K-Gr 2-In this didactic story told in verse, people are likened to flowers in Grandmother's garden. "Different colors, different faces...reaching for the sun." The imagery is confusing: "Earth is a garden" leads one to see Grandmother as a personification of God, but later she is identified as Grandma Rose, the relative of the narrator. There is a recurring awkward line: "Till your fingers through the soil `til the time stands still." After the "til(l)s" are sorted out, what does this mean? And how does it contribute to the theme of blooming diversity? The stippled illustrations show sweet, dreamy faces of children from many lands tending oversized blossoms against a blurry green background. The vague and wispy religiosity of this book contains ingredients of multiculturalism, but they are mixed together in such an odd way that many children may be uncomfortably confused.-Carolyn Jenks, First Parish Unitarian Church, Portland, ME
School Library Journal - School Library Journal
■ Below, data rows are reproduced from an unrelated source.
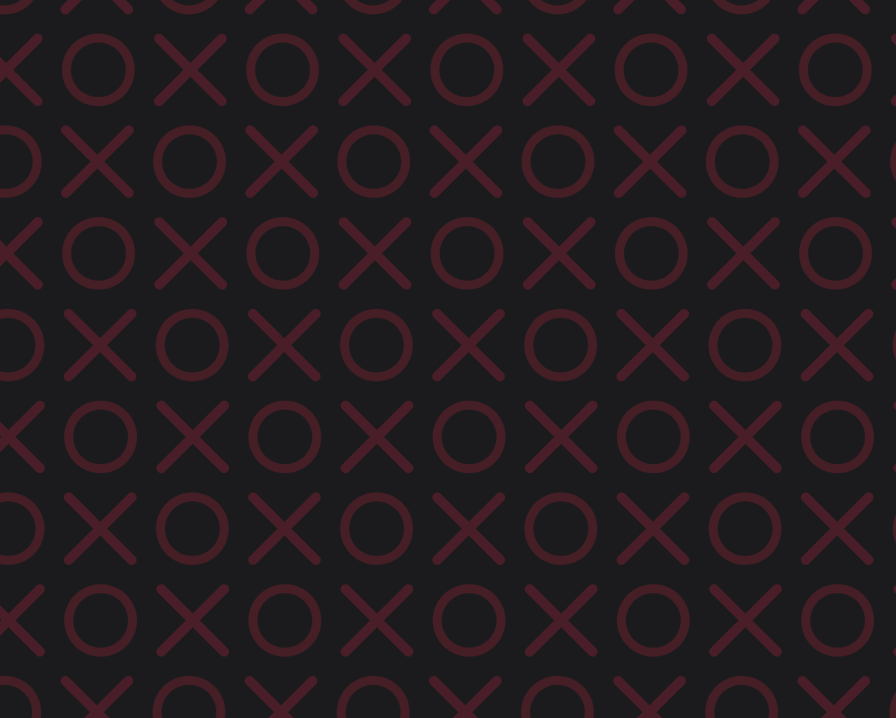
Give the GLSL for this pattern, as a Shadertoy shader.

```glsl
const vec3 BACKGROUND = vec3(0.106, 0.106, 0.112);
const vec3 RING_COLOR = vec3(0.270, 0.118, 0.150);
const vec3 CROSS_COLOR = vec3(0.290, 0.118, 0.155);

// Grid layout in units of canvas height
const vec2 PITCH = vec2(0.1283, 0.1278);
const vec2 ORIGIN = vec2(0.0090, 0.0081);

// Sideways drift of each row, bottom to top, in cells
const float ROW_SHIFT[9] = float[9](
    -0.019, 0.022, 0.018, 0.022, 0.016, 0.0, -0.013, -0.003, -0.019);

float ringDistance(vec2 p, float radius, float halfWidth) {
    return abs(length(p) - radius) - halfWidth;
}

// Two diagonal strokes with round caps, folded into one octant
float crossDistance(vec2 p, float reach, float halfWidth) {
    p = abs(p);
    float along = clamp(0.5 * (p.x + p.y), 0.0, reach);
    return length(p - along) - halfWidth;
}

float coverage(float distanceToEdge, float pixel) {
    return 1.0 - smoothstep(-0.75 * pixel, 0.75 * pixel, distanceToEdge);
}

void mainImage(out vec4 fragColor, in vec2 fragCoord) {
    vec2 grid = (fragCoord / iResolution.y - ORIGIN) / PITCH;
    float pixel = 1.0 / (iResolution.y * PITCH.y);

    // Pick the row first, then the column within the shifted row
    float row = floor(grid.y + 0.5);
    grid.x -= ROW_SHIFT[clamp(int(row), 0, 8)];
    vec2 cell = vec2(floor(grid.x + 0.5), row);
    vec2 local = grid - cell;

    // Checkerboard of rings and crosses
    bool isRing = mod(cell.x + cell.y, 2.0) < 0.5;
    float shape = isRing ? ringDistance(local, 0.346, 0.049)
                         : crossDistance(local, 0.341, 0.053);
    vec3 ink = isRing ? RING_COLOR : CROSS_COLOR;

    fragColor = vec4(mix(BACKGROUND, ink, coverage(shape, pixel)), 1.0);
}
```
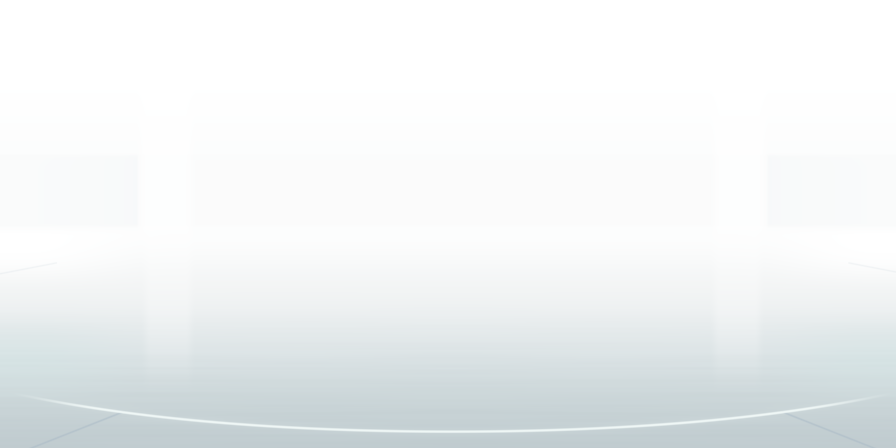
This background is drawn by a Shadertoy shader. Its source:

```glsl
const vec3 WHITE = vec3(1.0);
const vec3 WALL = vec3(0.988, 0.990, 0.990);
const vec3 PANEL_SHADE = vec3(0.965, 0.974, 0.976);
const vec3 FLOOR_FAR = vec3(0.990, 0.992, 0.992);
const vec3 FLOOR_PALE = vec3(0.950, 0.957, 0.958);
const vec3 FLOOR_MID = vec3(0.855, 0.887, 0.895);
const vec3 FLOOR_NEAR = vec3(0.790, 0.833, 0.843);
const vec3 FLOOR_FRONT = vec3(0.755, 0.800, 0.815);
const vec3 TEAL = vec3(0.825, 0.895, 0.895);
const vec3 SEAM = vec3(0.660, 0.725, 0.775);
const vec3 RIM = vec3(0.945, 0.975, 0.970);

const float CENTER = 1.0104;
const float HORIZON = 0.485;
const float PANEL_EDGE = 0.703;

float hash(vec2 p) {
    return fract(sin(dot(p, vec2(127.1, 311.7))) * 43758.5453);
}

float noise(vec2 p) {
    vec2 cell = floor(p);
    vec2 f = fract(p);
    f = f * f * (3.0 - 2.0 * f);
    float low = mix(hash(cell), hash(cell + vec2(1, 0)), f.x);
    float high = mix(hash(cell + vec2(0, 1)), hash(cell + vec2(1, 1)), f.x);
    return mix(low, high, f.y);
}

float band(float x, float start, float end, float soft) {
    return smoothstep(start - soft, start + soft, x)
         * (1.0 - smoothstep(end - soft, end + soft, x));
}

float segmentDistance(vec2 p, vec2 a, vec2 b) {
    vec2 ab = b - a;
    return length(p - a - ab * clamp(dot(p - a, ab) / dot(ab, ab), 0.0, 1.0));
}

float stroke(float dist, float width, float pixel) {
    return 1.0 - smoothstep(width - pixel, width + pixel, abs(dist));
}

float rimHeight(float x) {
    float x2 = x * x;
    return 0.0365 + 0.0686 * x2 + 0.0211 * x2 * x2;
}

vec3 wallColor(vec2 q) {
    vec3 color = mix(WALL, WHITE, smoothstep(0.62, 0.86, q.y));
    // Ledge across the back and pale columns
    color -= 0.004 * band(q.y, 0.495, 0.655, 0.003);
    color = mix(color, WHITE, 0.6 * band(q.x, 0.585, 0.695, 0.012));
    // Side panels, darkest along their inner edge
    float panel = smoothstep(PANEL_EDGE - 0.003, PANEL_EDGE + 0.003, q.x)
                * band(q.y, 0.495, 0.653, 0.006);
    float shade = exp(-8.0 * max(q.x - PANEL_EDGE, 0.0));
    return mix(color, PANEL_SHADE, panel * (0.2 + 0.55 * shade));
}

vec3 floorColor(vec2 q) {
    float y = q.y;
    vec3 color = mix(FLOOR_FRONT, FLOOR_NEAR, smoothstep(0.0, 0.12, y));
    color = mix(color, FLOOR_MID, smoothstep(0.08, 0.23, y));
    color = mix(color, FLOOR_PALE, smoothstep(0.17, 0.37, y));
    color = mix(color, FLOOR_FAR, smoothstep(0.34, 0.48, y));
    // Cool tint and white haze at the sides
    float side = smoothstep(0.62, 0.95, q.x);
    color = mix(color, TEAL, 0.5 * side * band(y, 0.14, 0.25, 0.07));
    color = mix(color, WHITE, side * smoothstep(0.34, 0.46, y));
    // Column reflections
    float column = band(q.x, 0.585, 0.685, 0.012);
    color = mix(color, WHITE, 0.25 * column * smoothstep(0.10, 0.30, y));
    // Brushed horizontal streaks
    float streak = noise(vec2(q.x * 3.0, y * 180.0)) - 0.5;
    return color + 0.010 * streak * (1.0 - smoothstep(0.15, 0.40, y));
}

void mainImage(out vec4 fragColor, in vec2 fragCoord) {
    vec2 p = fragCoord / iResolution.xy * vec2(2.0, 1.0);
    vec2 q = vec2(abs(p.x - CENTER), p.y);
    float pixel = 1.0 / iResolution.y;

    float above = smoothstep(HORIZON - 0.012, HORIZON + 0.012, q.y);
    vec3 color = mix(floorColor(q), wallColor(q), above);

    // Floor seams
    float nearSeam = segmentDistance(q, vec2(0.737, 0.080), vec2(0.945, -0.002));
    float farSeam = segmentDistance(q, vec2(0.885, 0.413), vec2(1.020, 0.387));
    color = mix(color, SEAM, 0.55 * stroke(nearSeam, 0.0018, pixel));
    color = mix(color, SEAM, 0.14 * stroke(farSeam, 0.0015, pixel));

    // Curved rim with a soft glow and fading ends
    float rim = q.y - rimHeight(q.x);
    float fade = 1.0 - smoothstep(0.78, 1.0, q.x);
    color = mix(color, RIM, 0.12 * exp(-abs(rim) * 140.0) * fade);
    color = mix(color, RIM, 0.95 * stroke(rim, 0.0026, pixel) * fade);

    fragColor = vec4(clamp(color, 0.0, 1.0), 1.0);
}
```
Grandmother's Garden ( PLB book & cassette Aug. 1996; 32 pp.; 0-382-39653-7; PLB 0-382-39652-9; book & cassette 0-382-39664-2): In an extended poetic metaphor, Archambault (The Birth of the Whale, p. 222, etc.) compares the earth to Grandmother Rose's garden, where all flowers grow together. "Different colors, different faces, different names/Underneath our skin, we are all the same./We are flowering faces reaching for the sun./In Grandmother's garden, we are all one./In Grandmother's garden, we are all one." These words seem to belong to a song, and here are sunnily set to Colón's illustrations, created in his now-trademark style. Soft-hued, rainbow-colored scenes have been given a texture like scratched-out fingerprints. Sculpted, ethnically diverse boys and girls are pictured working in a flower garden, bathed in sunlight. A warm, optimistic work.